Wednesday, 24 August 2011

sea monsters

Not too much to report, summer doldrums. No earthquakes thus far.
The only one I felt was when I lived in Durham years ago and it shivered briefly at 3 .6 or something in the middle of a dark Northern night.
The earthquakes in the East of America do make me quake for my two offspring in the West, especially as one lives in a basement on top of the St Andreas Fault.
His birthday soon, what does one buy for an adult son with no hobbies except computers and pool and beer, too far to send a new cue and it might get arrested as an object likely to be hostile if waved.
I saw a duvet cover with the Houses of Parliament and Big Ben design but I am not sure he has a duvet, just curls up with his cats and cans I suspect.
I have drawn a couple of sea horses.
After getting the shape from the net I inked and painted them on tracing paper so they were a bit translucent, maybe. Then printed them on cotton to add to a sea scape I have been toying with and stitched them down rigorously.
Sea horses are rather attractive little creatures so I am glad i thought of them and may make some cards as I have lots of extras
Youngest family member was also a fascinating water creature, drip drying, mother thought, while she went to get towels.
When she returned he had found all her creams and potions of which she has many and spread them far and wide.
I can't persuade daughter that just because it says "natural" on the pot if won't also be full of strange chemicals so she is constantly adding new pots of deep "goodness" which of course being young and beautiful she has no need of.
Now she will have fun replacing them all.

Sunday, 7 August 2011

London town

Went up to London, for wetter for worse. Fortunately the worse happened after we had returned in the form of riot and loot.

As it was pouring with rain we abandoned the idea of a river trip up the Thames past Kew [a lovely peaceful ride in the sun] and pottered into the Royal Academy instead to see the Summer Show.

It claims two thirds of the work is by non Academicians, but the august person's works are so big and so tired it doesn't seem that way. Mostly the "other" work is shoved ceiling high in the smallest room with no natural light.

I only found one Textile - by Miranda Argyle. A metre square of beige linen stitched in thick cream silk with repetitions of the word HEARTBEAT. It was strange as I could see other words, HE, BEAT, ART, THE, EAR........dunno if this was intentional. I am drawn to text in my pieces but this may be years of teaching, maybe art should speak for itself.

Tracey Emin [RA] had a neon high on a tall wall, so I nearly missed it saying "I whisper to me past, do I have another choice" which I find evocative. Older I get the more I look at my past and my past looks back at me!

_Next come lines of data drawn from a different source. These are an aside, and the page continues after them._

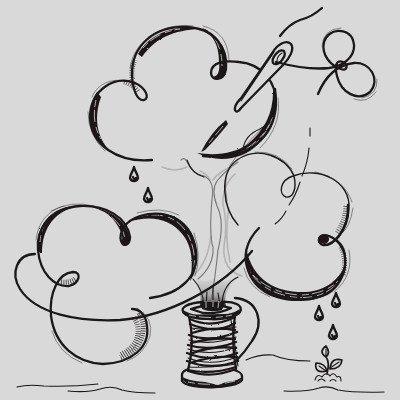
<!DOCTYPE html>
<html lang="en">
<head>
<meta charset="utf-8">
<title>Thread tree</title>
<style>
:root { --paper: #d9d9d9; --ink: #1b1819; --mist: #b4b4b4; --smoke: #777576; }
html, body { margin: 0; background: var(--paper); overflow: hidden; }
svg { display: block; width: 400px; height: 400px; background: var(--paper); }
.line { fill: none; stroke: var(--ink); stroke-width: 2.3; stroke-linecap: round; stroke-linejoin: round; }
.thin { stroke-width: 1.1; }
.hair { stroke-width: .6; opacity: .75; }
.solid { fill: var(--ink); stroke: none; }
.scratch { fill: none; stroke: var(--paper); stroke-width: .8; stroke-dasharray: 7 3 12 5; }
.hatch { fill: none; stroke: var(--ink); stroke-width: 5; stroke-dasharray: .8 1.5; }
.soft { stroke: var(--smoke); stroke-width: 1.1; }
.mist { stroke: var(--mist); stroke-width: 1.6; }
.paper { fill: var(--paper); }
</style>
</head>
<body>
<svg viewBox="0 0 400 400" role="img" aria-label="A tree of thread clouds growing from a spool, with a needle, drops and a sprout">
<defs>
  <filter id="rough" x="-5%" y="-5%" width="110%" height="110%">
    <feTurbulence type="fractalNoise" baseFrequency=".22" numOctaves="2" seed="4"/>
    <feDisplacementMap in="SourceGraphic" scale="1.8"/>
  </filter>
  <linearGradient id="trunk-shade" x1="0" y1="0" x2="0" y2="1">
    <stop offset="0" stop-color="#777" stop-opacity="0"/>
    <stop offset=".6" stop-color="#777" stop-opacity=".45"/>
    <stop offset="1" stop-color="#222" stop-opacity=".95"/>
  </linearGradient>
  <path id="drop" class="line" stroke-width="2" d="M0-7C-1-2-4 0-4 4C-3 8 3 8 4 4C4 0 1-2 0-7M-1 3Q0 6 2 4"/>
</defs>

<g id="trunk">
  <path fill="url(#trunk-shade)" d="M192 277Q203 292 200 306H226Q222 292 238 277Q222 284 215 278Q206 284 192 277Z"/>
  <path class="line mist" d="M162 167Q175 173 187 167M200 171Q207 174 210 180M194 275Q208 262 211 236M229 208Q224 235 230 262"/>
  <path class="line soft" d="M181 160Q185 156 188 164Q193 174 204 176Q215 181 212 199Q209 236 213 247Q214 266 198 279"/>
  <path class="line soft" d="M238 162Q225 171 217 181Q211 190 217 206Q225 222 218 250Q216 271 211 303"/>
  <path class="line mist" d="M235 174Q222 186 223 204Q228 225 224 246Q222 270 242 276M232 166Q219 172 213 180"/>
  <path class="line thin" d="M187 160Q192 174 204 177M193 279Q204 291 203 304M207 292L206 306M213 286V306M218 293L220 306M238 277Q223 284 222 304"/>
</g>

<g id="top-cloud">
  <g filter="url(#rough)">
    <path class="solid" d="M97 92C84 112 90 139 109 150C96 136 94 116 101 97Z"/>
    <path class="solid" d="M138 54C149 34 175 24 200 29C174 30 155 38 142 57Z"/>
    <path class="solid" d="M202 28C218 33 228 52 226 71C225 78 219 81 213 77C219 76 220 69 219 62C219 46 214 36 202 28Z"/>
    <path class="solid" d="M276 88C281 119 262 153 232 158C221 160 209 159 197 153C218 156 235 153 248 144C265 130 274 112 273 88Z"/>
    <path class="scratch" d="M241 153Q266 141 274 113M238 154Q262 140 269 125M208 31Q222 43 222 66M96 100Q91 122 101 139M143 48Q157 32 180 29"/>
    <path class="hatch" d="M133 85Q130 70 135 60M124 82Q133 84 138 92" opacity=".75"/>
  </g>
  <path class="line" d="M152 160C118 163 90 145 90 116C91 90 114 75 135 83C146 88 150 98 144 100C137 101 133 90 132 76C131 45 155 26 186 27C215 28 228 48 226 69C224 82 211 81 211 73C211 62 225 60 239 62C262 64 277 82 276 105C274 137 249 161 203 156"/>
  <path class="line hair" d="M92 97C99 80 118 77 134 83M130 68C134 38 166 22 193 26M203 26Q228 32 229 60M278 98Q282 126 260 148M244 148Q254 134 271 122M88 112Q88 135 105 151"/>
  <path class="line thin" d="M243 149Q245 135 260 129Q269 124 274 112"/>
</g>

<g id="needle">
  <path class="line paper" style="fill:var(--paper)" d="M235 110C234 104 239 101 242 97L273 52C277 45 286 39 291 44C295 49 289 59 283 65L241 108Q237 114 235 110Z"/>
  <path class="line" d="M273 63C271 58 279 48 284 51C287 56 278 68 273 63Z"/>
  <path class="line thin" d="M274 52L241 101M277 61Q277 56 282 53"/>
  <path class="solid" d="M201 152Q211 132 226 120L228 124Q216 139 205 150Z"/>
  <path class="scratch" d="M209 143L223 126"/>
</g>

<g id="bow-thread">
  <path class="line" d="M276 62C291 66 310 70 329 68C349 65 357 52 353 40C348 27 328 28 324 42C321 55 331 66 341 69C347 72 349 64 343 62C335 59 335 68 337 76C341 93 358 102 370 92C381 79 370 62 354 63C337 65 325 77 318 94"/>
  <path class="line" d="M280 36Q289 24 300 20Q312 17 322 8"/>
  <path class="line hair" d="M322 46Q323 29 341 28M362 98Q378 95 377 79M354 99Q367 104 376 92"/>
</g>

<g id="right-cloud">
  <g filter="url(#rough)">
    <path class="solid" d="M246 248C240 284 268 302 300 301C325 301 343 288 346 263C340 279 326 291 306 292C278 293 253 282 246 248Z"/>
    <path class="scratch" d="M247 267Q260 292 293 297Q325 301 342 278M253 275Q272 294 301 295Q325 294 338 281"/>
    <path class="solid" d="M318 239Q319 233 326 235Q331 238 328 242Q323 247 318 239Z"/>
    <path class="hatch" d="M341 247Q347 260 343 275M346 206Q345 222 337 233" opacity=".7"/>
  </g>
  <path class="line" style="stroke-width:1.4" d="M238 225C222 207 219 173 237 160C258 145 286 157 294 176C297 189 293 198 286 197C278 194 280 180 293 176C319 166 351 181 349 209C348 233 332 247 323 245C315 242 319 233 329 236C344 241 348 254 344 269"/>
  <path class="line" d="M348 205C349 230 333 246 323 245C315 242 319 233 329 236C353 246 349 281 327 294C302 306 260 297 249 272C242 257 246 241 259 228"/>
  <path class="line hair" d="M227 201Q221 172 236 157M255 152Q279 151 292 169M315 172Q344 178 352 202M353 208Q350 228 341 234M349 250Q354 276 334 292M244 268Q248 288 270 297"/>
  <path class="line thin" d="M310 128V136M309 148Q308 162 302 176M300 182Q296 195 289 205M286 211Q282 219 275 224"/>
</g>

<g id="left-cloud">
  <g filter="url(#rough)">
    <path class="solid" d="M39 253C33 226 52 205 79 206C56 210 42 227 42 253Z"/>
    <path class="solid" d="M92 207C115 211 129 225 130 241Q127 248 121 243Q124 238 120 230C114 217 105 211 92 207Z"/>
    <path class="solid" d="M128 222C150 208 178 210 191 232C199 248 199 269 190 281C194 260 191 245 183 235C170 218 150 215 128 222Z"/>
    <path class="scratch" d="M141 216Q175 210 188 235Q196 250 194 268M40 242Q41 222 55 213M103 212Q122 221 125 239"/>
    <path class="hatch" d="M139 313Q147 326 140 342Q134 354 121 359M134 318Q141 328 136 341Q131 350 120 355M61 282Q70 283 75 279" opacity=".85"/>
  </g>
  <path class="line" d="M150 298C181 294 199 276 196 251C192 221 167 208 140 216C124 221 119 233 121 241C123 248 130 245 130 237C127 217 106 205 80 206C51 208 36 228 38 250C40 273 54 287 69 286C80 283 82 272 73 272C58 273 49 293 51 316C55 346 77 363 103 364C132 363 150 347 147 326C146 314 139 309 132 309"/>
  <path class="line hair" d="M36 240Q39 213 64 206M51 211Q71 200 94 206M137 213Q160 206 179 215M194 233Q202 256 195 276M52 331Q58 353 82 363M137 308Q154 318 150 336Q144 355 127 361"/>
</g>

<g id="long-thread">
  <path class="line" d="M35 254C17 254 10 273 20 289C36 314 78 322 120 320C168 316 222 288 252 251"/>
</g>

<g id="spool">
  <path class="line" d="M235 298C258 300 265 322 252 341Q245 352 236 361"/>
  <path class="line" style="fill:var(--paper)" d="M182 374C184 368 198 367 212 368C229 367 242 371 242 376V380C237 389 187 390 182 381Z"/>
  <path class="solid" d="M181 376Q184 388 211 388Q239 387 243 376Q239 381 226 382L218 385L205 382Q187 381 181 376Z"/>
  <path class="scratch" d="M188 382Q212 387 235 381"/>
  <path class="line" style="fill:var(--paper)" d="M189 316Q195 342 188 371Q211 379 236 369Q231 342 235 315Z"/>
  <g filter="url(#rough)">
    <path class="line" d="M190 319Q211 329 235 317M190 324Q216 335 235 323M192 333Q213 326 235 330M189 335Q210 343 237 332M191 343Q214 337 235 339M188 345Q210 352 236 342M190 354Q212 345 236 348M187 353Q211 363 237 353M190 363Q214 355 237 357M187 361Q211 371 238 361M188 370Q211 375 236 367"/>
    <path class="line thin" d="M191 328Q211 331 236 327M189 340Q211 346 236 337M188 349Q211 357 236 347M188 358Q211 367 237 357M188 367Q211 368 236 364M231 320L238 366"/>
  </g>
  <path class="line" d="M203 302C187 303 179 308 184 313C191 321 233 321 240 312C244 305 233 301 222 302"/>
  <path class="solid" d="M182 309Q190 316 211 316Q232 315 240 309L238 315Q224 322 207 320Q188 319 182 313Z"/>
  <path class="line" d="M191 309Q211 302 231 308Q220 314 203 313Z"/>
  <path class="solid" d="M200 302H225L222 310Q211 313 202 309Z"/>
  <path class="scratch" d="M206 301V309M213 300V309M219 301L218 308M189 315Q211 320 232 315"/>
</g>

<g id="drops">
  <use href="#drop" x="134" y="174"/>
  <use href="#drop" x="148" y="195"/>
  <use href="#drop" x="336" y="300"/>
  <use href="#drop" x="319" y="313"/>
  <use href="#drop" x="333" y="332"/>
</g>

<g id="sprout">
  <path class="line" style="stroke-width:1.7" d="M327 374Q330 362 326 357M326 357Q318 352 326 346Q331 353 326 357ZM327 371Q314 374 316 363Q325 363 327 371ZM330 369Q331 357 342 360Q341 369 330 369Z"/>
  <path class="line thin" d="M326 349V356M319 366L326 371M339 362L330 368M315 380Q317 373 322 377Q326 371 330 376Q333 371 337 377Q341 375 341 381M318 381Q321 377 325 381M330 381Q333 378 336 381"/>
</g>

<g id="ground">
  <path class="line thin" d="M17 387Q28 384 44 386Q71 387 98 384M68 391Q87 393 100 389Q112 385 122 390Q132 393 155 393M246 360Q259 354 273 355Q286 361 310 361M284 391Q306 392 319 388Q328 385 338 390Q355 393 384 392"/>
</g>
</svg>
</body>
</html>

Cornelia Parker had "Endless Sugar"
hanging from the ceiling, many many silver plated sugar bowls squashed under the steam roller. A bit thought provoking, but not much [maybe old customs of polite society reduced to meaninglessness - plated silver a phony basis for respect].

I think contemporary art should haunt us, not just a quick wave in passing.

We got on the tube to our rackety hotel at Kew which is in a lovely little area, a little middle class enclave outside the walls of the Gardens - a small green, old residential houses, S*arbucks and an excellent Bookshop. Very comfortable.

The hotel is now gastro, so excellent food, but the rooms were cheaply "smartened up" some years ago and are now quietly falling apart. I slept not at all as I couldn't drag my feather pillow round London and none other will do.

Next day I met Ruth and we went to see Tracey. Outrageously enjoyable. Never realised her blankets are so Big. The whole of the Gallery was filled by her stuff, so I was glad to see it was a solid exhibition, if embarrassing at times. She dwells a lot on masturbation, lots of monoprint sketches and one huge screen that animates in rollicking fashion her legs as they leap and lunge as her hand works.

Really good stuff, but most of the guards are men and I found it difficult to ignore them as I gazed on theses female concerns and they gazed upon the women looking. I didn't mind the men looking at the exhibition, but the thought of the guards, there day after day, the exhilaration of her expression long since dimmed by habit watching the women come in and react.................

In the afternoon, which by now was very hot, we went to see the new British Library. A huge new structure, there was a Mervyn Peake exhibition and an internal glass tower of ancient books and other marvels.

Caught the train home, exhausted - apres moi la deluge - apparently.